*What the exercise asks*
Return every record below exactly.

(Data excerpts)
⟨

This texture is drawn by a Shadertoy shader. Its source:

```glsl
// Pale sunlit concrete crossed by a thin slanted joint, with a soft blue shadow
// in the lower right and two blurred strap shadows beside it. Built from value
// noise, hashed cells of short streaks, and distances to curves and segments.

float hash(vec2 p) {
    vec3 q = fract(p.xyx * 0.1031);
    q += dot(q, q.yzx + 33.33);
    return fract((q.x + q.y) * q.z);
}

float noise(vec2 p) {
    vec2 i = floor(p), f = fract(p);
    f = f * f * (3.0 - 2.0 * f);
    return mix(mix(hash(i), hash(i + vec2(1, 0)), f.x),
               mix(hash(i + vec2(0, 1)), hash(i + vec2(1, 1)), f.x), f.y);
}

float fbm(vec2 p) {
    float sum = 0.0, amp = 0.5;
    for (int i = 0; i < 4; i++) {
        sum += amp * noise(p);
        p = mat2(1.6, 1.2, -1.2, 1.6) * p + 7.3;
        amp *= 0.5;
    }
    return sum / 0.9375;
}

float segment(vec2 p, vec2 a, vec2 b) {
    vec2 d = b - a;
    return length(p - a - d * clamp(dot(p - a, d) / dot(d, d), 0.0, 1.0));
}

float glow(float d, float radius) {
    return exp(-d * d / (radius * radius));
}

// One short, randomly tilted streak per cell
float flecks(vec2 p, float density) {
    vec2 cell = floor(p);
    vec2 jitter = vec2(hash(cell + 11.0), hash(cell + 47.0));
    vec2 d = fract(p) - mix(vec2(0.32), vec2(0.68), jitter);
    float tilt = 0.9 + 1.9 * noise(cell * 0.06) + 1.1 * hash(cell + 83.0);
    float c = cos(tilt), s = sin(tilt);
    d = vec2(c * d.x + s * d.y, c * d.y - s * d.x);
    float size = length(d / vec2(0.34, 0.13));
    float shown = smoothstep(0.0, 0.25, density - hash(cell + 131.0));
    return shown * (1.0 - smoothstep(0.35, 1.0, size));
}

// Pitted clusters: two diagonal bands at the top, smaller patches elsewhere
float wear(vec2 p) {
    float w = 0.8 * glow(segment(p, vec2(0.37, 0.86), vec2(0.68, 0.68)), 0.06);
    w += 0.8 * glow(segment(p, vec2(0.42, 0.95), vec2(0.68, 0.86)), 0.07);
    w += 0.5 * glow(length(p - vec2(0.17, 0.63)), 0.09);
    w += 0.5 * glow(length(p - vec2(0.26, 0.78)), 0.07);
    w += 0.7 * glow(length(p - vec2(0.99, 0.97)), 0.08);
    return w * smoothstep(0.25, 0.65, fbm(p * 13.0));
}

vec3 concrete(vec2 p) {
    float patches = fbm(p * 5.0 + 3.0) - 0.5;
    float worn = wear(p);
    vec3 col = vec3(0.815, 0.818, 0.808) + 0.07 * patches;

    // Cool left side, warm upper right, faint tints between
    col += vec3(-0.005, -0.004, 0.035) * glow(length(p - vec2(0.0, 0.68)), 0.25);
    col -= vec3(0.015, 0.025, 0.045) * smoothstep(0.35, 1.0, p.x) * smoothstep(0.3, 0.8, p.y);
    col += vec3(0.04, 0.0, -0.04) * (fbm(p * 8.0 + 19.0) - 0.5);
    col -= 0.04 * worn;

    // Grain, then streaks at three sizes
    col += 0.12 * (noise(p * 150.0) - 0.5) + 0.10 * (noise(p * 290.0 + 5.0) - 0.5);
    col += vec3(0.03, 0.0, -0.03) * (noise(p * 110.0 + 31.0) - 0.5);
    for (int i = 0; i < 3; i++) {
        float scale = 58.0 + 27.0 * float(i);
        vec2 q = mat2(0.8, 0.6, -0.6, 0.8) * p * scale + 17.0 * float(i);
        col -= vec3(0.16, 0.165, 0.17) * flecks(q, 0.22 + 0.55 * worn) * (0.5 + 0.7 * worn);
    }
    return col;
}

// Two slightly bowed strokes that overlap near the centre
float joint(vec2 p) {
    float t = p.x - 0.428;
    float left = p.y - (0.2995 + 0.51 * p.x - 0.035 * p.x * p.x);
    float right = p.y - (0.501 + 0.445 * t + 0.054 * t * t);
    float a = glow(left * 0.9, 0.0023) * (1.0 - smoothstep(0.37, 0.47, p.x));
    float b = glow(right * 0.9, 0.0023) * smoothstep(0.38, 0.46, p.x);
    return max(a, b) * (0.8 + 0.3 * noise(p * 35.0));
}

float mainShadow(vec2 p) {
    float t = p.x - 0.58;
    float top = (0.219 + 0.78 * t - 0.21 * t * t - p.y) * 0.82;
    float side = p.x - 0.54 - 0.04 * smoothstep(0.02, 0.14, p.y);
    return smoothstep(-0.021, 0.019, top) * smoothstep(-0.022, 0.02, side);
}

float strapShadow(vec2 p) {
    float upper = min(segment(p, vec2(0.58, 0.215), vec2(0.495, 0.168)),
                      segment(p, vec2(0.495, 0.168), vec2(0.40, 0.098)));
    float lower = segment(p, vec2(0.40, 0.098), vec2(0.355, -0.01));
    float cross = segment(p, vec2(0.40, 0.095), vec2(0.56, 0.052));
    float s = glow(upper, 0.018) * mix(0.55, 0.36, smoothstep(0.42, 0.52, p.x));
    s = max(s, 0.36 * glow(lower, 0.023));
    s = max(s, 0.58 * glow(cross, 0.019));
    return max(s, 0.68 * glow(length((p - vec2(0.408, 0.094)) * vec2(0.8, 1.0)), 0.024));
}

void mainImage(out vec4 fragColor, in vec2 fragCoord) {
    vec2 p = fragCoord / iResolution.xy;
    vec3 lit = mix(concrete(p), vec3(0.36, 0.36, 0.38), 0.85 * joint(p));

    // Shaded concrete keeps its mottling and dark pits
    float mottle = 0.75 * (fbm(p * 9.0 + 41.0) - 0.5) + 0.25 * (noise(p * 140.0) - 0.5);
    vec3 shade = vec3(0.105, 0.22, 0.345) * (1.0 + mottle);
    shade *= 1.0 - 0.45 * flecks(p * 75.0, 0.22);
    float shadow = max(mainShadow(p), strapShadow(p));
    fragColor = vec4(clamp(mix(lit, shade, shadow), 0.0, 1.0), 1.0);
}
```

⟩

*Task solution*
This texture is drawn by a Shadertoy shader. Its source:

```glsl
// Pale sunlit concrete crossed by a thin slanted joint, with a soft blue shadow
// in the lower right and two blurred strap shadows beside it. Built from value
// noise, hashed cells of short streaks, and distances to curves and segments.

float hash(vec2 p) {
    vec3 q = fract(p.xyx * 0.1031);
    q += dot(q, q.yzx + 33.33);
    return fract((q.x + q.y) * q.z);
}

float noise(vec2 p) {
    vec2 i = floor(p), f = fract(p);
    f = f * f * (3.0 - 2.0 * f);
    return mix(mix(hash(i), hash(i + vec2(1, 0)), f.x),
               mix(hash(i + vec2(0, 1)), hash(i + vec2(1, 1)), f.x), f.y);
}

float fbm(vec2 p) {
    float sum = 0.0, amp = 0.5;
    for (int i = 0; i < 4; i++) {
        sum += amp * noise(p);
        p = mat2(1.6, 1.2, -1.2, 1.6) * p + 7.3;
        amp *= 0.5;
    }
    return sum / 0.9375;
}

float segment(vec2 p, vec2 a, vec2 b) {
    vec2 d = b - a;
    return length(p - a - d * clamp(dot(p - a, d) / dot(d, d), 0.0, 1.0));
}

float glow(float d, float radius) {
    return exp(-d * d / (radius * radius));
}

// One short, randomly tilted streak per cell
float flecks(vec2 p, float density) {
    vec2 cell = floor(p);
    vec2 jitter = vec2(hash(cell + 11.0), hash(cell + 47.0));
    vec2 d = fract(p) - mix(vec2(0.32), vec2(0.68), jitter);
    float tilt = 0.9 + 1.9 * noise(cell * 0.06) + 1.1 * hash(cell + 83.0);
    float c = cos(tilt), s = sin(tilt);
    d = vec2(c * d.x + s * d.y, c * d.y - s * d.x);
    float size = length(d / vec2(0.34, 0.13));
    float shown = smoothstep(0.0, 0.25, density - hash(cell + 131.0));
    return shown * (1.0 - smoothstep(0.35, 1.0, size));
}

// Pitted clusters: two diagonal bands at the top, smaller patches elsewhere
float wear(vec2 p) {
    float w = 0.8 * glow(segment(p, vec2(0.37, 0.86), vec2(0.68, 0.68)), 0.06);
    w += 0.8 * glow(segment(p, vec2(0.42, 0.95), vec2(0.68, 0.86)), 0.07);
    w += 0.5 * glow(length(p - vec2(0.17, 0.63)), 0.09);
    w += 0.5 * glow(length(p - vec2(0.26, 0.78)), 0.07);
    w += 0.7 * glow(length(p - vec2(0.99, 0.97)), 0.08);
    return w * smoothstep(0.25, 0.65, fbm(p * 13.0));
}

vec3 concrete(vec2 p) {
    float patches = fbm(p * 5.0 + 3.0) - 0.5;
    float worn = wear(p);
    vec3 col = vec3(0.815, 0.818, 0.808) + 0.07 * patches;

    // Cool left side, warm upper right, faint tints between
    col += vec3(-0.005, -0.004, 0.035) * glow(length(p - vec2(0.0, 0.68)), 0.25);
    col -= vec3(0.015, 0.025, 0.045) * smoothstep(0.35, 1.0, p.x) * smoothstep(0.3, 0.8, p.y);
    col += vec3(0.04, 0.0, -0.04) * (fbm(p * 8.0 + 19.0) - 0.5);
    col -= 0.04 * worn;

    // Grain, then streaks at three sizes
    col += 0.12 * (noise(p * 150.0) - 0.5) + 0.10 * (noise(p * 290.0 + 5.0) - 0.5);
    col += vec3(0.03, 0.0, -0.03) * (noise(p * 110.0 + 31.0) - 0.5);
    for (int i = 0; i < 3; i++) {
        float scale = 58.0 + 27.0 * float(i);
        vec2 q = mat2(0.8, 0.6, -0.6, 0.8) * p * scale + 17.0 * float(i);
        col -= vec3(0.16, 0.165, 0.17) * flecks(q, 0.22 + 0.55 * worn) * (0.5 + 0.7 * worn);
    }
    return col;
}

// Two slightly bowed strokes that overlap near the centre
float joint(vec2 p) {
    float t = p.x - 0.428;
    float left = p.y - (0.2995 + 0.51 * p.x - 0.035 * p.x * p.x);
    float right = p.y - (0.501 + 0.445 * t + 0.054 * t * t);
    float a = glow(left * 0.9, 0.0023) * (1.0 - smoothstep(0.37, 0.47, p.x));
    float b = glow(right * 0.9, 0.0023) * smoothstep(0.38, 0.46, p.x);
    return max(a, b) * (0.8 + 0.3 * noise(p * 35.0));
}

float mainShadow(vec2 p) {
    float t = p.x - 0.58;
    float top = (0.219 + 0.78 * t - 0.21 * t * t - p.y) * 0.82;
    float side = p.x - 0.54 - 0.04 * smoothstep(0.02, 0.14, p.y);
    return smoothstep(-0.021, 0.019, top) * smoothstep(-0.022, 0.02, side);
}

float strapShadow(vec2 p) {
    float upper = min(segment(p, vec2(0.58, 0.215), vec2(0.495, 0.168)),
                      segment(p, vec2(0.495, 0.168), vec2(0.40, 0.098)));
    float lower = segment(p, vec2(0.40, 0.098), vec2(0.355, -0.01));
    float cross = segment(p, vec2(0.40, 0.095), vec2(0.56, 0.052));
    float s = glow(upper, 0.018) * mix(0.55, 0.36, smoothstep(0.42, 0.52, p.x));
    s = max(s, 0.36 * glow(lower, 0.023));
    s = max(s, 0.58 * glow(cross, 0.019));
    return max(s, 0.68 * glow(length((p - vec2(0.408, 0.094)) * vec2(0.8, 1.0)), 0.024));
}

void mainImage(out vec4 fragColor, in vec2 fragCoord) {
    vec2 p = fragCoord / iResolution.xy;
    vec3 lit = mix(concrete(p), vec3(0.36, 0.36, 0.38), 0.85 * joint(p));

    // Shaded concrete keeps its mottling and dark pits
    float mottle = 0.75 * (fbm(p * 9.0 + 41.0) - 0.5) + 0.25 * (noise(p * 140.0) - 0.5);
    vec3 shade = vec3(0.105, 0.22, 0.345) * (1.0 + mottle);
    shade *= 1.0 - 0.45 * flecks(p * 75.0, 0.22);
    float shadow = max(mainShadow(p), strapShadow(p));
    fragColor = vec4(clamp(mix(lit, shade, shadow), 0.0, 1.0), 1.0);
}
```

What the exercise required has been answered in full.